My Very Modern Family Christmas … These Days!
Last year I had my first Christmas with no partner and no child home with me on Christmas morning (my girl was at her Dad’s until 4pm). I didn’t spend it alone. I spent a very modern family Christmas, visiting my first father-in-law for breakfast (to see my friend and former sister-in-law, her husband and my three nephews), then came home to collect my cheesecakes and salads to go over to my second father-in-law’s house to eat lunch with my brothers-in-law, sister-in-law and family (having separated at the start of that year from their son/brother). Then when my girl came home, we headed north an hour or so to be with my parents in Navarre.

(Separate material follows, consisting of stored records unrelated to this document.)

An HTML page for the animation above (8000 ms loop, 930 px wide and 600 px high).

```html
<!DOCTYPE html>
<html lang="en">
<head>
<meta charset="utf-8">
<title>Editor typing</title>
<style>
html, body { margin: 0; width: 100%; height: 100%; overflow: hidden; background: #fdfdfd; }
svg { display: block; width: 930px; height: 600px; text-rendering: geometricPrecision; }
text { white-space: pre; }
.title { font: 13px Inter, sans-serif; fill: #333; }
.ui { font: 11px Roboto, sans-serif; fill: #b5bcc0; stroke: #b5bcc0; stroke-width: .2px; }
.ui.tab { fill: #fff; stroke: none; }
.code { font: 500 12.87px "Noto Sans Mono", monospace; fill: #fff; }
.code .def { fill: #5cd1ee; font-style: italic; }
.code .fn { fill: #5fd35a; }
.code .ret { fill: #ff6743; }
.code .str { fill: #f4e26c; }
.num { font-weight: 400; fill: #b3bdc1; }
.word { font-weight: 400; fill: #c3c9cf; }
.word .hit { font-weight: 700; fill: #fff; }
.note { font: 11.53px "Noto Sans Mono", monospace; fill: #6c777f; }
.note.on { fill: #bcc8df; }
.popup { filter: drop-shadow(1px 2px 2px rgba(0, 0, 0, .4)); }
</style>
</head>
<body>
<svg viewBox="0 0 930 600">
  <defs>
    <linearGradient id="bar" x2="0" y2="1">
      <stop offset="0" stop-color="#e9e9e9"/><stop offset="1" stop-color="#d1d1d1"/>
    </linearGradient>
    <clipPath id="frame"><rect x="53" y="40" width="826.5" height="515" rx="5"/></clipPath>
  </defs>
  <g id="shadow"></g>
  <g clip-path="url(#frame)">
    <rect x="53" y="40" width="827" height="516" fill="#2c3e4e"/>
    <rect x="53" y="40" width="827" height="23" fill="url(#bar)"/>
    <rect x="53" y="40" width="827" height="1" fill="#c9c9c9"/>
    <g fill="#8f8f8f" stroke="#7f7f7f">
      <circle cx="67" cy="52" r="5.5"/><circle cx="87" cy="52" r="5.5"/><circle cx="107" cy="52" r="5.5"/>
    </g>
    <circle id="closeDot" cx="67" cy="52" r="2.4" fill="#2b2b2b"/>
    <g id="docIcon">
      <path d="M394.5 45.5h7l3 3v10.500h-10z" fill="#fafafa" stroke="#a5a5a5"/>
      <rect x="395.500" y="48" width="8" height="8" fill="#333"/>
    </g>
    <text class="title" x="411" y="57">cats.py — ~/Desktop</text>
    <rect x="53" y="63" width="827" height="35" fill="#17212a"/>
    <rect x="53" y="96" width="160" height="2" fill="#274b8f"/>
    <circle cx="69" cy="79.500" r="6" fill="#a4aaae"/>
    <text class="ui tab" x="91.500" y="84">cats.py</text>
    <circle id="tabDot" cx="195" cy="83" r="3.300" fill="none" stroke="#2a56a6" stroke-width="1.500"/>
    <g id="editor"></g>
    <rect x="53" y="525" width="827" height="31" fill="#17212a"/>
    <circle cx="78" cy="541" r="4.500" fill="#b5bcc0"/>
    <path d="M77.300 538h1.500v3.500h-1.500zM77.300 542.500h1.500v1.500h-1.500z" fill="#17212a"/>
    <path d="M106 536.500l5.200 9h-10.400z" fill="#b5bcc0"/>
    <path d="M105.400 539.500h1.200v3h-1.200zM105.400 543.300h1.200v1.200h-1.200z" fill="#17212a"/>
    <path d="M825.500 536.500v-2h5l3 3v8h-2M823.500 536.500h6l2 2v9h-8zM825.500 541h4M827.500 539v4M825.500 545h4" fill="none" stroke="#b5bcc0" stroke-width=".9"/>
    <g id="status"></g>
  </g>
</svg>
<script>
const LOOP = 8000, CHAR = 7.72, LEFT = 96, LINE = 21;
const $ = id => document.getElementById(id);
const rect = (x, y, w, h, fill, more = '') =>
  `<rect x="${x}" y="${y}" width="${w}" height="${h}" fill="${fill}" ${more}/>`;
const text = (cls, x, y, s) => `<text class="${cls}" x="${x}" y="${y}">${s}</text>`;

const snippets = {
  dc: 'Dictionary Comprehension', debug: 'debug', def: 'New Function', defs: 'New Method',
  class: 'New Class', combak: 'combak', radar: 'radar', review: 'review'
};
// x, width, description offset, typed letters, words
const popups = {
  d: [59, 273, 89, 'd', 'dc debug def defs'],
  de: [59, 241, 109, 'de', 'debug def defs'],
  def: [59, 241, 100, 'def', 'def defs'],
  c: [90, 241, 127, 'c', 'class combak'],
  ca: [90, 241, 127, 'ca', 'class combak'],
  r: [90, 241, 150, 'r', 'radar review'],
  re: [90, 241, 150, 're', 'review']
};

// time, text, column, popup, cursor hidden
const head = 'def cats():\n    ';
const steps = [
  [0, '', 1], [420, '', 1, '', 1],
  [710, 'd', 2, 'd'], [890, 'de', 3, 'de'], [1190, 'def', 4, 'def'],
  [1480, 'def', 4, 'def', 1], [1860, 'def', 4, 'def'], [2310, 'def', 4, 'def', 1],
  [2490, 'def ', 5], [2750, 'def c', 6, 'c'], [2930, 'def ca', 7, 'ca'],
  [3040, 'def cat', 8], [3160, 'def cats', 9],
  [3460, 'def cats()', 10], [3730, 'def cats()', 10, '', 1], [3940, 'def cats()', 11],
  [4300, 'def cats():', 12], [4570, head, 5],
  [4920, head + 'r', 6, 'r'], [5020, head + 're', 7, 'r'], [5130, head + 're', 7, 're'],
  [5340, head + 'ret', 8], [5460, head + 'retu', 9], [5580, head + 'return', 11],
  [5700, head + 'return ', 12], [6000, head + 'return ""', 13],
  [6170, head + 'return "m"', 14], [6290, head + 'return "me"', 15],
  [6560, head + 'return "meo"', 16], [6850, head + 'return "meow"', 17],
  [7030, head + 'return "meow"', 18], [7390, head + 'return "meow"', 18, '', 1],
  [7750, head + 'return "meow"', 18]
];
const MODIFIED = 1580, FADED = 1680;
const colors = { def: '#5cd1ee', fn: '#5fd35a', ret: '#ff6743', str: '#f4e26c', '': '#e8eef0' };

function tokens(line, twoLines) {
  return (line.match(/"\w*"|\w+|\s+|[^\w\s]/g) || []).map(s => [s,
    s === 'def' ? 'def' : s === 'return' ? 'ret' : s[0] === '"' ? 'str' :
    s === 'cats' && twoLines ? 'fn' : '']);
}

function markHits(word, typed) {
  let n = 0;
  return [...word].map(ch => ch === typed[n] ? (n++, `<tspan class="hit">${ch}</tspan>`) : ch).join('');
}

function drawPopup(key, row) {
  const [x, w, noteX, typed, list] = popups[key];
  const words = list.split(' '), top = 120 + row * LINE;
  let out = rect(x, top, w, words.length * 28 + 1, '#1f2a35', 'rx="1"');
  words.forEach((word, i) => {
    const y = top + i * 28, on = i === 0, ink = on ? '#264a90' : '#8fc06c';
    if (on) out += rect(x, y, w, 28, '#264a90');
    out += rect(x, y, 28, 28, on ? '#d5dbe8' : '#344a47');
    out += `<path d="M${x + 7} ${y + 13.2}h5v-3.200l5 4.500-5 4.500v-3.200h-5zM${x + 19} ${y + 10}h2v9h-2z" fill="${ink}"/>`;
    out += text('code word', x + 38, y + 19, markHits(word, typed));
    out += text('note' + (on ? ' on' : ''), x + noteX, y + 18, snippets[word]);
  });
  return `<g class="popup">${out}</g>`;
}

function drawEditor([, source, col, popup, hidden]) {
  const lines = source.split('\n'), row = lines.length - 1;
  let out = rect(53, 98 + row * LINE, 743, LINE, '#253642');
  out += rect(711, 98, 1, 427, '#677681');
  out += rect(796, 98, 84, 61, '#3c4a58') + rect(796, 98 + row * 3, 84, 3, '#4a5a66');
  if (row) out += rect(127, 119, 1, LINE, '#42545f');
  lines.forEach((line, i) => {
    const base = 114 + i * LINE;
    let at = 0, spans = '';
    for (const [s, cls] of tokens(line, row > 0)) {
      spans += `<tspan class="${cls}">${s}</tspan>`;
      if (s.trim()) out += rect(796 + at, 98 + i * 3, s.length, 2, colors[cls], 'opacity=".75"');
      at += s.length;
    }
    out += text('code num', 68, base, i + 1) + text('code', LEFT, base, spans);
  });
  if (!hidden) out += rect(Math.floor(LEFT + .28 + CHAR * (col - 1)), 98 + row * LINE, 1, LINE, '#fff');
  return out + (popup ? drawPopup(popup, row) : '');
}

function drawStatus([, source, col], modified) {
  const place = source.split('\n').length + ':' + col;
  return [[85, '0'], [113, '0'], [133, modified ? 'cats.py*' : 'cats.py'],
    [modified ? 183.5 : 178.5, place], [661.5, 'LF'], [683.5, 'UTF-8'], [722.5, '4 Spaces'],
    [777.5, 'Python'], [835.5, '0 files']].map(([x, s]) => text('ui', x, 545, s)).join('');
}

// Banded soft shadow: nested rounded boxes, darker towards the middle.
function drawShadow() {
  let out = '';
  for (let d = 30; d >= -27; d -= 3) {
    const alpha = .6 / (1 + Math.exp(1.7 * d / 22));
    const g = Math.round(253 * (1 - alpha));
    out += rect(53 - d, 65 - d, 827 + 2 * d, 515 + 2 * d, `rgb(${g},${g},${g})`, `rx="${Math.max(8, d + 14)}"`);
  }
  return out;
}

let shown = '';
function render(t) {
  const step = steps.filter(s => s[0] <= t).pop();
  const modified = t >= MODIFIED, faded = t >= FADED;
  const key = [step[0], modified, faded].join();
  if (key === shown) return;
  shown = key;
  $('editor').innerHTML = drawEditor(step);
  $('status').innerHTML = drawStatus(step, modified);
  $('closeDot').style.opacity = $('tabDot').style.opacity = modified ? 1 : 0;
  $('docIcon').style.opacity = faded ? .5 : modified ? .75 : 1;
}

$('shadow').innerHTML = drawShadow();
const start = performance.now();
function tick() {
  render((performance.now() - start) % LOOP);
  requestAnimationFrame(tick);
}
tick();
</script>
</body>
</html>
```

A Day of Stillness … and The Value of That
What I noticed while driving around on Christmas Day was the silence and the stillness. There were no cars in supermarket carparks, few cars on the roads, and very few businesses open (just some small milk-bars and service stations. I think even Macca’s was closed!).
Everyone (almost) had stopped. For one day, they had stopped racing around, working on their to-do list, trying to achieve their goals, or just stressing. Or if they were doing so, they weren’t doing it in public.
And regardless of your religious beliefs or lack of them, having at least one day of the year of such stillness and rest surely must be a good thing for all concerned.
Not always a celebration …
Naturally, for some people, the day is not a happy one. Some are lonely, sick, hungry, dealing with family violence, dealing with every stress they deal with every day of their lives. For some people Christmas Day is no different to any other. They just deal with their unhappy lives with the knowledge that many others are having a very happy day. That must be hard.
Our Hardest Christmas …
I remember Christmas Eve 1985 was a bit like that for a 12 year old girl and her family. That 12 year old girl was me, who found out that day that my treasured Pop had terminal cancer and had been given only months to live.
That Christmas Eve in church when my cousin and I couldn’t bear to hear my Pop’s beautiful tenor voice rise above all the rest of the singers in church, knowing we were hearing him sing possibly for the last time, so we ran out of church and went home (next-door) to her house. My cousins and I grieving together (my Pop thinking we just didn’t want to be at church). Christmas Day 1985 was a melancholy one. Christmas Day 1986 even moreso without Pop or Papa (who had died the same year).
Life Goes On …
But the celebrations went on. We still got our gifts, we still had our great family meal and we still had a house full of love. For if nothing else, my Pop stood for family. He stood for a heck of a lot more too, and that legacy continues to this day in every one of us, along with the football club, the shire and the community at large.
A Day of Thanksgiving, Peace and Family
And I bet as my Pop looks down on me now, he doesn’t care how many days of harvest he gave up to be with his family for Christmas Day. He knows every one of those days was worth it, as we, too, will look back and know that every day we give up work to spend with and celebrate family was worth every sacrifice it required.
In Australia we don’t celebrate Thanksgiving. I wish we did. But I think we combine the spirit of Thanksgiving into our Christmas Day celebrations.
And this year I want to give thanks to my beautiful family – those who worked hard to provide a delicious feast for Christmas Day and those who gave up a day of harvest to be with their family for it.
You have given me many treasured memories of Christmas Days spent with family, and given me the motivation to continue to honour and value that day – regardless of my religious beliefs – as a day of thanksgiving for what we have – Family, the harvest of many years of love, forgiveness and connectedness.
Merry Christmas to you all. Living with CFS or ME and other chronic illnesses is not easy. Often days like Christmas Day highlight that fact. But I do hope that you, too, can take some joy and peace from this time of pausing to reflect, celebrate and be grateful for what we DO have. Sometimes it’s a lot more than we give credit for!